What you have to do:
Among the lines below, copy each one in which "canvas" appears.

Provided data:

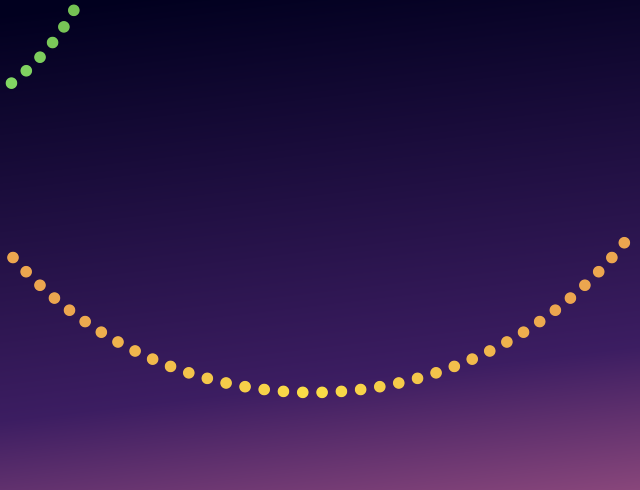
Write a WebGL 2 fragment shader that draws this background.

```glsl
#version 300 es
precision highp float;

uniform vec2 u_resolution;
out vec4 fragColor;

// Sky gradient: colours and the positions of its stops
const vec3 NIGHT = vec3(0.005, 0.0, 0.122);
const vec3 VIOLET = vec3(0.235, 0.114, 0.382);
const vec3 DUSK = vec3(0.535, 0.275, 0.482);
const vec3 SKY_STOPS = vec3(0.034, 0.86, 1.153);
const float SKY_TILT = 0.117;

// Rings of dots, in units of the canvas height
const float DOT_RADIUS = 0.0118;
const vec2 WIDE_CENTER = vec2(0.6376, 1.0145);
const float WIDE_RADIUS = 0.8155;
const float WIDE_STEP = 0.0484;
const float WIDE_PHASE = 0.5;
const vec2 SMALL_CENTER = vec2(-0.2645, 1.2058);
const float SMALL_RADIUS = 0.4731;
const float SMALL_STEP = 0.0833;
const float SMALL_PHASE = 0.853;

// Dot colours
const vec3 YELLOW = vec3(0.98, 0.87, 0.28);
const vec3 ORANGE = vec3(0.925, 0.65, 0.31);
const vec3 LIME = vec3(0.51, 0.84, 0.39);
const vec3 GREEN = vec3(0.46, 0.76, 0.33);
const float YELLOW_SPREAD = 0.65;

vec3 skyColor(vec2 p) {
    float s = 1.0 - p.y + SKY_TILT * p.x;
    float upper = clamp((s - SKY_STOPS.x) / (SKY_STOPS.y - SKY_STOPS.x), 0.0, 1.0);
    float lower = clamp((s - SKY_STOPS.y) / (SKY_STOPS.z - SKY_STOPS.y), 0.0, 1.0);
    return mix(mix(NIGHT, VIOLET, upper), DUSK, lower);
}

// Angle of the nearest dot, measured from straight down
float dotAngle(vec2 p, vec2 center, float angleStep, float phase) {
    vec2 d = p - center;
    float cell = floor(atan(d.x, -d.y) / angleStep - phase + 0.5);
    return (cell + phase) * angleStep;
}

// Coverage of one dot; dots that cross the canvas edge are left out
float dotMask(vec2 p, vec2 center, float radius, float angle, vec2 canvas, float pixel) {
    vec2 c = center + radius * vec2(sin(angle), -cos(angle));
    vec2 margin = min(c, canvas - c);
    float inside = step(DOT_RADIUS, min(margin.x, margin.y));
    float edge = length(p - c) - DOT_RADIUS;
    return inside * (1.0 - smoothstep(-0.6 * pixel, 0.6 * pixel, edge));
}

void main() {
    float pixel = 1.0 / u_resolution.y;
    vec2 canvas = u_resolution * pixel;
    vec2 p = gl_FragCoord.xy * pixel;
    vec3 color = skyColor(p);

    // Wide arc, yellow at its lowest point
    float angle = dotAngle(p, WIDE_CENTER, WIDE_STEP, WIDE_PHASE);
    float mask = dotMask(p, WIDE_CENTER, WIDE_RADIUS, angle, canvas, pixel);
    float warmth = min(abs(angle) / YELLOW_SPREAD, 1.0);
    color = mix(color, mix(YELLOW, ORANGE, warmth), mask);

    // Small corner arc, darker as it climbs
    angle = dotAngle(p, SMALL_CENTER, SMALL_STEP, SMALL_PHASE);
    mask = dotMask(p, SMALL_CENTER, SMALL_RADIUS, angle, canvas, pixel);
    color = mix(color, mix(LIME, GREEN, smoothstep(0.6, 1.1, angle)), mask);

    fragColor = vec4(color, 1.0);
}
```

Task response:
// Rings of dots, in units of the canvas height
// Coverage of one dot; dots that cross the canvas edge are left out
float dotMask(vec2 p, vec2 center, float radius, float angle, vec2 canvas, float pixel) {
    vec2 margin = min(c, canvas - c);
    vec2 canvas = u_resolution * pixel;
    float mask = dotMask(p, WIDE_CENTER, WIDE_RADIUS, angle, canvas, pixel);
    mask = dotMask(p, SMALL_CENTER, SMALL_RADIUS, angle, canvas, pixel);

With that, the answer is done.